Employment equity and geographic equity both held steady with the fund’s 2018 scorecard. The scorecard for each metro area studied by the Fund for Our Economic Future is available here.

The scorecard was first published last year in the fund’s “The Two Tomorrows” report, highlighting steps that northeastern Ohio can take to improve its economic health.

“In The Two Tomorrows, we called for a new way to define success beyond traditional growth measures of job gains, gross product and per capita income, because we know our growth is not reaching all people and that is a detriment to the region’s long-term sustainability and vibrancy,” said the fund’s vice president, Bethia Burke, in a release.

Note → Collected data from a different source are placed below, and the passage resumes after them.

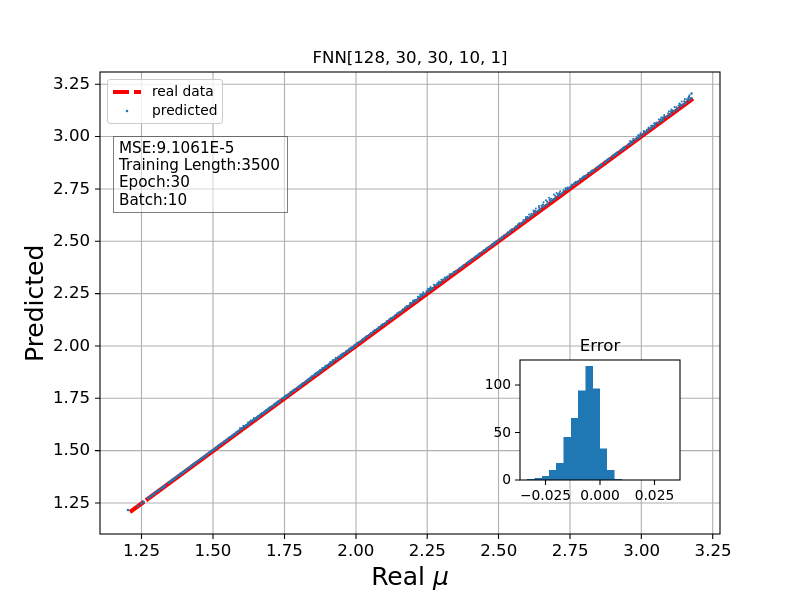
<!DOCTYPE html>
<html lang="en">
<head>
<meta charset="utf-8">
<title>Predicted against real values</title>
<style>
:root {
  --paper: #ffffff;
  --ink: #000000;
  --grid: #b0b0b0;
  --real: #ff0000;
  --predicted: #1f77b4;
  --legend-edge: #cccccc;
}
* { box-sizing: border-box; margin: 0; padding: 0; }
html, body { width: 800px; height: 600px; overflow: hidden; background: var(--paper); }
.chart {
  position: relative; width: 800px; height: 600px; overflow: hidden;
  color: var(--ink); font: 16.6px/1 "DejaVu Sans", sans-serif; white-space: nowrap;
}
.chart > * { position: absolute; }
.plot { left: 0; top: 0; }
.grid-lines { stroke: var(--grid); stroke-width: 1.1; }
.ticks, .frame { stroke: var(--ink); stroke-width: 1.1; fill: none; }
.real-line { stroke: var(--real); stroke-width: 4.2; fill: none; }
.dots { stroke: var(--predicted); stroke-width: 2.6; stroke-linecap: round; fill: none; }
.bars { fill: var(--predicted); }
.title { left: 100px; top: 50px; width: 620px; text-align: center; font-size: 16.6px; font-weight: 400; }
.labels { display: grid; list-style: none; }
.x-labels { left: 105.8px; top: 543px; width: 643px; grid-template-columns: repeat(9, 1fr); justify-items: center; }
.y-labels { left: 40px; top: 58px; width: 50px; height: 471px; grid-template-rows: repeat(9, 1fr); justify-items: end; align-items: center; }
.x-name, .y-name { font-size: 25px; text-align: center; }
.x-name { left: 100px; top: 564px; width: 620px; }
.y-name { left: 22px; top: 72px; height: 462px; writing-mode: vertical-rl; transform: rotate(180deg); }
.legend {
  left: 107px; top: 79px; width: 116px; height: 45px; padding: 2px 4px;
  display: grid; grid-template-columns: 32px 1fr; column-gap: 8px; align-items: center;
  border: 1px solid var(--legend-edge); border-radius: 3px;
  background: rgb(255 255 255 / .8); font-size: 13.8px; list-style: none;
}
.legend li { display: contents; }
.summary {
  left: 113px; top: 136px; width: 175px; height: 77px; padding: 3px 5px;
  border: 1px solid rgb(0 0 0 / .5); background: rgb(255 255 255 / .5);
  font-size: 15.2px; line-height: 17.2px;
}
.error-title { left: 520px; top: 338px; width: 160px; text-align: center; font-size: 16.6px; font-weight: 400; }
.error-x { left: 518.2px; top: 489px; width: 163.5px; grid-template-columns: repeat(3, 1fr); justify-items: center; font-size: 13.8px; }
.error-y { left: 471px; top: 361.2px; width: 40px; height: 142.5px; grid-template-rows: repeat(3, 1fr); justify-items: end; align-items: center; font-size: 13.8px; }
</style>
</head>
<body>
<main class="chart">
  <svg class="plot" width="800" height="600" viewBox="0 0 800 600" role="img" aria-label="Predicted values follow the real values closely, with a histogram of the error">
    <path class="grid-lines" d="M141.5 72V534M213 72V534M284.5 72V534M356 72V534M427.2 72V534M498.5 72V534M570 72V534M641.3 72V534M712.7 72V534M100 84.2H720M100 136.5H720M100 189H720M100 241.3H720M100 293.6H720M100 346H720M100 398.3H720M100 450.6H720M100 503H720"/>
    <path class="ticks" d="M141.5 534v5M213 534v5M284.5 534v5M356 534v5M427.2 534v5M498.5 534v5M570 534v5M641.3 534v5M712.7 534v5M100 84.2h-5M100 136.5h-5M100 189h-5M100 241.3h-5M100 293.6h-5M100 346h-5M100 398.3h-5M100 450.6h-5M100 503h-5"/>

    <path class="real-line" d="M130 512L144 501.7M146 500.3L693 98.5"/>
    <g class="dots">
      <path stroke-dasharray="0 4 0 3 0 6" d="M138 506L200 460L260 416L356 345.5"/>
      <path stroke-dasharray="0 2.5 0 4 0 3" d="M148 498L200 459.5L240 430L300 386L330 363.5L356 345L400 312.5L440 283L500 239.5L540 209.5L570 187.5L600 166L641 136L692 98"/>
      <path stroke-width="2.2" stroke-dasharray="0 3 0 2 0 5" d="M170 482L250 422L310 378L340 355.5L356 344L400 311.5L418 297.5L432 287L460 268L500 238.5L530 215L545 203L570 186L600 165L625 146.5L650 127.5L670 112L692 95.5"/>
      <path stroke-width="2" stroke-dasharray="0 4 0 6 0 3" d="M240 428L258 415M312 376L340 354.5M410 303L426 290L450 274M526 217L540 205L552 195.5L566 188M630 141L652 125L668 112L680 103L691 94"/>
      <path d="M128 510h0M691.5 93.5h0M689 97h0"/>
    </g>
    <rect class="frame" x="100" y="72" width="620" height="462"/>

    <g class="error-histogram">
      <rect x="520" y="360" width="160" height="120" fill="var(--paper)"/>
      <path class="bars" d="M527 480V479H534.5V478H542V476H549V470H556V463H563.5V437H571V418H578V390.5H585.5V366H593V388.5H600V448.5H607V470H614.5V479H622V480Z"/>
      <rect class="frame" x="520" y="360" width="160" height="120"/>
      <path class="ticks" d="M545.5 480v5M600 480v5M654.5 480v5M520 385h-5M520 432.5h-5M520 480h-5"/>
    </g>
  </svg>

  <h1 class="title">FNN[128, 30, 30, 10, 1]</h1>

  <ol class="labels y-labels">
    <li>3.25</li><li>3.00</li><li>2.75</li><li>2.50</li><li>2.25</li><li>2.00</li><li>1.75</li><li>1.50</li><li>1.25</li>
  </ol>
  <ol class="labels x-labels">
    <li>1.25</li><li>1.50</li><li>1.75</li><li>2.00</li><li>2.25</li><li>2.50</li><li>2.75</li><li>3.00</li><li>3.25</li>
  </ol>
  <p class="y-name">Predicted</p>
  <p class="x-name">Real <i>μ</i></p>

  <ul class="legend">
    <li>
      <svg width="32" height="8" viewBox="0 0 32 8" aria-hidden="true"><path class="real-line" d="M1 4H17M22 4H29"/></svg>
      <span>real data</span>
    </li>
    <li>
      <svg width="32" height="8" viewBox="0 0 32 8" aria-hidden="true"><circle class="bars" cx="15" cy="4" r="1.3"/></svg>
      <span>predicted</span>
    </li>
  </ul>

  <div class="summary">
    <p>MSE:9.1061E-5</p>
    <p>Training Length:3500</p>
    <p>Epoch:30</p>
    <p>Batch:10</p>
  </div>

  <h2 class="error-title">Error</h2>
  <ol class="labels error-y"><li>100</li><li>50</li><li>0</li></ol>
  <ol class="labels error-x"><li>−0.025</li><li>0.000</li><li>0.025</li></ol>
</main>
</body>
</html>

Looking at all of northeastern Ohio, the 2019 scorecard focused on four major areas. Employment is the region’s bright spot as 74% of working-age adults in the area had jobs in 2018; 75% is considered by most economist to be “full employment.” And while growth is happening, the region isn’t keeping up with its peers as trade-sector growth and the number of new companies lags behind 10 other regions with similar geography, size or industrial history.

Meanwhile, the report’s equity metrics are “moving in the right direction.” But work remains to be done.

“The disparities in outcomes between white and black northeast Ohio residents are still significant,” the scorecard said. “The unemployment rate for black workers is 8.2 percentage points greater than the unemployment rate for white workers, and monthly income for white workers is on average $1,500 greater than for black workers.”

And while there is job creation, there are “still not ‘good’ jobs” being created in the area, leading to stagnation in income and economic security.

“Average incomes rose just 0.6%, slightly below the 1% target, and at a slower pace than in the prior performance period. Economic security remained at just 58%, meaning only 58% of families in Northeast Ohio earn a living wage. The target is 75%.”

“As these measures make clear, much work remains,” said the president of the Fund for Our Economic Future, Brad Whitehead. “We will regularly report out on how our region is doing, and continue to provide resources to the community – whether that be additional analysis, convening support or grant dollars – that can help us collectively work toward improvements.”

Published by The Business Journal, Youngstown, Ohio.